As a longtime fan of the Zero Hedge blog, I immediately become cynical at the first sign of irrational exuberance demonstrated by any commentator who downplays economic headwinds while encouraging the public to buy, buy, buy. Those who feel tempted to respond to that siren song would do well to follow the Weekly Market Comments by economist John Hussman of the Hussman Funds. In this week’s edition, Dr. Hussman admitted that there may still be an opportunity to make some gains, although the risks weigh heavily toward a more cautious strategy:
The bottom line is that near-term market direction is largely a throw of the dice, though with dice that are modestly biased to the downside. Indeed, the present overvalued, overbought, overbullish syndrome tends to be associated with a tendency for the market to repeatedly establish slight new highs, with shallow pullbacks giving way to further marginal new highs over a period of weeks. This instance has been no different. As we extend the outlook horizon beyond several weeks, however, the risks we observe become far more pointed. The most severe risk we measure is not the projected return over any particular window such as 4 weeks or 6 months, but is instead the likelihood of a particularly deep drawdown at some point within the coming 18-month period.

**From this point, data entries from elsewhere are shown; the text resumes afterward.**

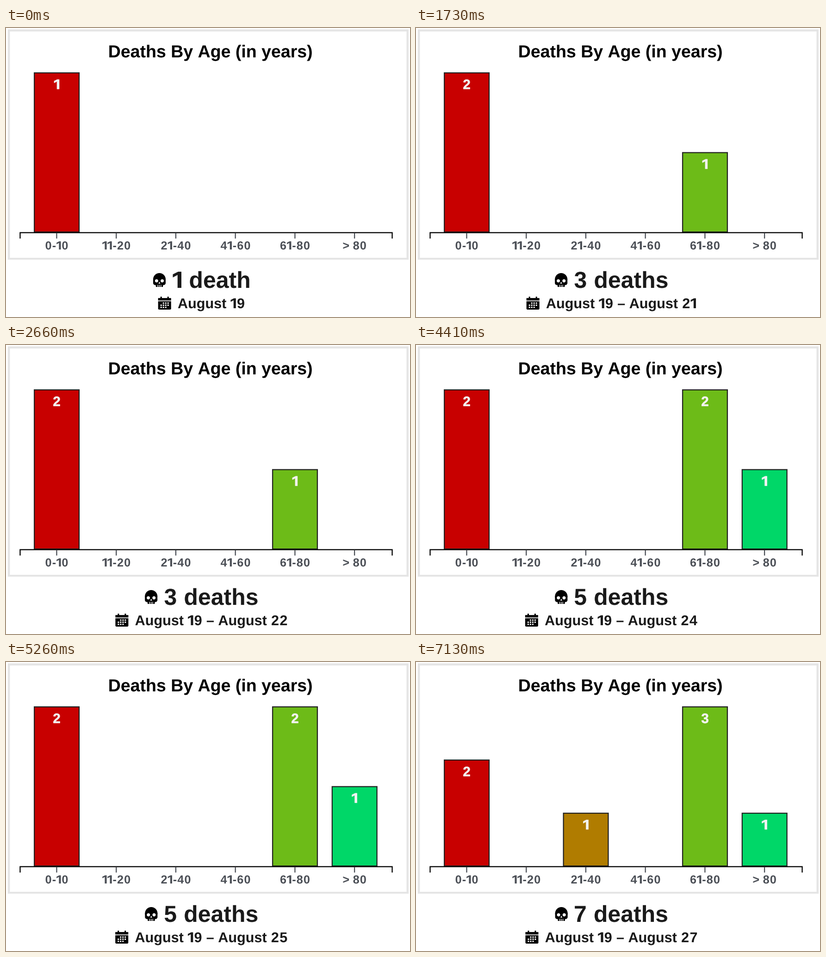
Write a matplotlib script that moves like this. It is 873x625 px and loops after 8000 ms.

```python
import matplotlib.pyplot as plt
from matplotlib.animation import FuncAnimation
from matplotlib.patches import Circle, PathPatch, Polygon, Rectangle
from matplotlib.path import Path
from matplotlib.textpath import TextPath
from matplotlib.transforms import Affine2D

W, H = 873, 625
DPI = 100
STEP, LOOP = 20, 8000
PX = 72 / DPI

plt.rcParams["path.snap"] = False

FONT = {"family": "Liberation Sans", "weight": "bold"}
INK, GREY, DARK = "#1a1a1a", "#4b4f56", "#222222"
AGES = ["0-10", "11-20", "21-40", "41-60", "61-80", "> 80"]
COLORS = {0: "#c80000", 2: "#b07c00", 4: "#6dbb18", 5: "#00d768"}

# One day per step: when it appears and the age group of that day's death
STARTS = [0, 930, 1730, 2660, 3540, 4410, 5260, 6200, 7130]
GROUPS = [0, 4, 0, None, 5, 4, None, 2, 4]
FIRST_DAY = 19

FIRST_X, GAP_X = 109.5, 128.72
BASE, FULL = 442, 345
AXIS_Y = BASE + .6
MIDDLE = 421.8

# Footless numeral one, in em units
ONE = [(.39, 0), (.39, .7), (.25, .7), (.02, .585), (.02, .45),
       (.225, .56), (.225, 0)]

fig = plt.figure(figsize=(W / DPI, H / DPI), dpi=DPI, facecolor="white")
ax = fig.add_axes([0, 0, 1, 1])
ax.set_xlim(0, W)
ax.set_ylim(H, 0)
ax.axis("off")


def text_path(s, size):
    return TextPath((0, 0), s, size=size, prop=FONT)


def glyph(ch, size):
    """Outline and advance of one character."""
    if ch == "1":
        pts = [(x * size, y * size) for x, y in ONE + ONE[:1]]
        return Path(pts, closed=True), .44 * size
    bar_end = text_path("|", size).get_extents().x1
    advance = text_path(ch + "|", size).get_extents().x1 - bar_end
    return (None if ch == " " else text_path(ch, size)), advance


def text_line(s, size):
    """Outline of a line of text with its ink starting at x = 0."""
    parts, pen = [], 0
    for ch in s:
        path, advance = glyph(ch, size)
        pad = .045 * size if ch == "-" or ch.isdigit() and ch != "1" else 0
        if path is not None:
            parts.append(path.transformed(
                Affine2D().translate(pen + pad / 2, 0)))
        pen += advance + pad
    line = Path.make_compound_path(*parts)
    return line.transformed(Affine2D().translate(-line.get_extents().x0, 0))


def place(line, x, y, color, extra=0):
    line = line.transformed(Affine2D().scale(1, -1).translate(x, y))
    return ax.add_patch(PathPatch(line, fc=color, ec=color, lw=extra * PX,
                                  zorder=5))


def centered(s, x, y, size, color, extra=0):
    line = text_line(s, size)
    return place(line, x - line.get_extents().x1 / 2, y, color, extra)


def fill(patch, color="black", z=3):
    patch.set(facecolor=color, linewidth=0, zorder=z)
    return ax.add_patch(patch)


def rect(x, y, w, h, color="black", z=3):
    return fill(Rectangle((x, y), w, h), color, z)


def polygon(x, y, pts, color="black", z=3):
    return fill(Polygon([(x + px, y + py) for px, py in pts]), color, z)


def stroke(xs, ys, color, z):
    ax.plot(xs, ys, color=color, lw=2.3 * PX, zorder=z,
            solid_capstyle="butt", solid_joinstyle="miter")


def skull(x, y):
    half = [(0, 13), (0, 22.5), (1.8, 25.4), (5.5, 26), (6, 30)]
    outline = half + [(27 - px, py) for px, py in reversed(half)]
    parts = [fill(Circle((x + 13.5, y + 13.5), 13.5)),
             polygon(x, y, outline),
             polygon(x, y, [(13.5, 18.6), (15.6, 22.8), (11.4, 22.8)],
                     "white", 4)]
    for side in (-1, 1):
        eye = Circle((x + 13.5 + 6.1 * side, y + 16.8), 3.5)
        parts.append(fill(eye, "white", 4))
    for i in range(3):
        parts.append(rect(x + 9.4 + 3.4 * i, y + 25.4, 1.4, 4.8, "white", 4))
    return parts


def calendar(x, y):
    parts = [rect(x + 5, y, 3, 4), rect(x + 20, y, 3, 4),
             rect(x, y + 3, 28, 5.3)]
    parts.append(polygon(x, y, [(0, 10), (28, 10), (28, 26.5), (26.5, 28),
                                (1.5, 28), (0, 26.5)]))
    # The month starts after the first cell and ends before the last
    for cell in range(1, 11):
        row, col = divmod(cell, 4)
        parts.append(rect(x + 5 + 5 * col, y + 12.5 + 4.6 * row, 3, 2.9,
                          "white", 4))
    return parts


def caption(icon, top, gap, s, y, size):
    """Icon and text, centred together."""
    line = text_line(s, size)
    x = MIDDLE - (gap + line.get_extents().x1) / 2
    return icon(x, top) + [place(line, x + gap, y, INK)]


def bar(i, count, most):
    x = FIRST_X + GAP_X * i
    height = FULL * count / most
    top = BASE - height
    box = Rectangle((x - 48.3, top), 96.8, height - .8, fc=COLORS[i],
                    ec=DARK, lw=2.3 * PX, zorder=2)
    return [ax.add_patch(box),
            centered(str(count), x, top + 35, 29.5, "#f3f3f3", extra=.7)]


def scene(n):
    """Everything that shows on day n."""
    seen = [g for g in GROUPS[:n + 1] if g is not None]
    counts = {g: seen.count(g) for g in set(seen)}
    parts = []
    for group, count in counts.items():
        parts += bar(group, count, max(counts.values()))
    total = f"{len(seen)} death" + ("s" if len(seen) > 1 else "")
    dates = f"August {FIRST_DAY}" + (f" – August {FIRST_DAY + n}" if n else "")
    parts += caption(skull, 530, 42.5, total, 562, 50)
    parts += caption(calendar, 581, 43, dates, 606, 30.6)
    return parts


def backdrop():
    rect(4, 3, 866, 498, "#e5e5e5", 0)
    rect(8.5, 7.5, 857, 489.5, "white", 1)
    centered("Deaths By Age (in years)", 442, 63.5, 37.5, "black")
    stroke([30.5, 30.5, 834.5, 834.5], [455.3, AXIS_Y, AXIS_Y, 455.3],
           "black", 3)
    for i, age in enumerate(AGES):
        x = FIRST_X + GAP_X * i
        stroke([x, x], [AXIS_Y + 1, 455.3], GREY, 4)
        centered(age, x, 479, 25.2, GREY)


backdrop()
scenes = [scene(n) for n in range(len(STARTS))]


def update(frame):
    now = (frame + .5) * STEP
    current = sum(start <= now for start in STARTS) - 1
    for i, parts in enumerate(scenes):
        for part in parts:
            part.set_visible(i == current)
    return []


anim = FuncAnimation(fig, update, frames=LOOP // STEP, interval=STEP,
                     init_func=lambda: update(0), repeat=True,
                     repeat_delay=0, blit=False)
plt.show()
```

Economist Nouriel Roubini (a/k/a Dr. Doom) provided a sobering counterpoint to the recent stock market enthusiasm in a piece he wrote for the Project Syndicate website entitled, “The Uptick’s Downside”. Dr. Roubini focused on the fact that “at least four downside risks are likely to materialize this year”. These include: “fiscal austerity pushing the eurozone periphery into economic free-fall” as well as “evidence of weakening performance in China and the rest of Asia”. The third and fourth risks were explained in the following terms:
Third, while US data have been surprisingly encouraging, America’s growth momentum appears to be peaking. Fiscal tightening will escalate in 2012 and 2013, contributing to a slowdown, as will the expiration of tax benefits that boosted capital spending in 2011. Moreover, given continuing malaise in credit and housing markets, private consumption will remain subdued; indeed, two percentage points of the 2.8% expansion in the last quarter of 2011 reflected rising inventories rather than final sales. And, as for external demand, the generally strong dollar, together with the global and eurozone slowdown, will weaken US exports, while still-elevated oil prices will increase the energy import bill, further impeding growth.
Finally, geopolitical risks in the Middle East are rising, owing to the possibility of an Israeli military response to Iran’s nuclear ambitions. While the risk of armed conflict remains low, the current war of words is escalating, as is the covert war in which Israel and the US are engaged with Iran; and now Iran is lashing back with terrorist attacks against Israeli diplomats.
Any latecomers to the recent festival of bullishness should be mindful of the fact that their fellow investors could suddenly feel inspired to head for the exits in response to one of these risks. Lance Roberts said it best in the concluding paragraph of his February 21 commentary:
With corporate earnings now slowing sharply, the economy growing at a sub-par rate, the Eurozone headed towards a prolonged recession and the American consumer facing higher gas prices and reduced incomes, a continued bull market rally from here is highly suspect. Add to those economic facts the technical aspects of a very extended market with overbought internals – the reality is that this is a better place to be selling investments versus buying them. Or – go to Vegas and bet on black.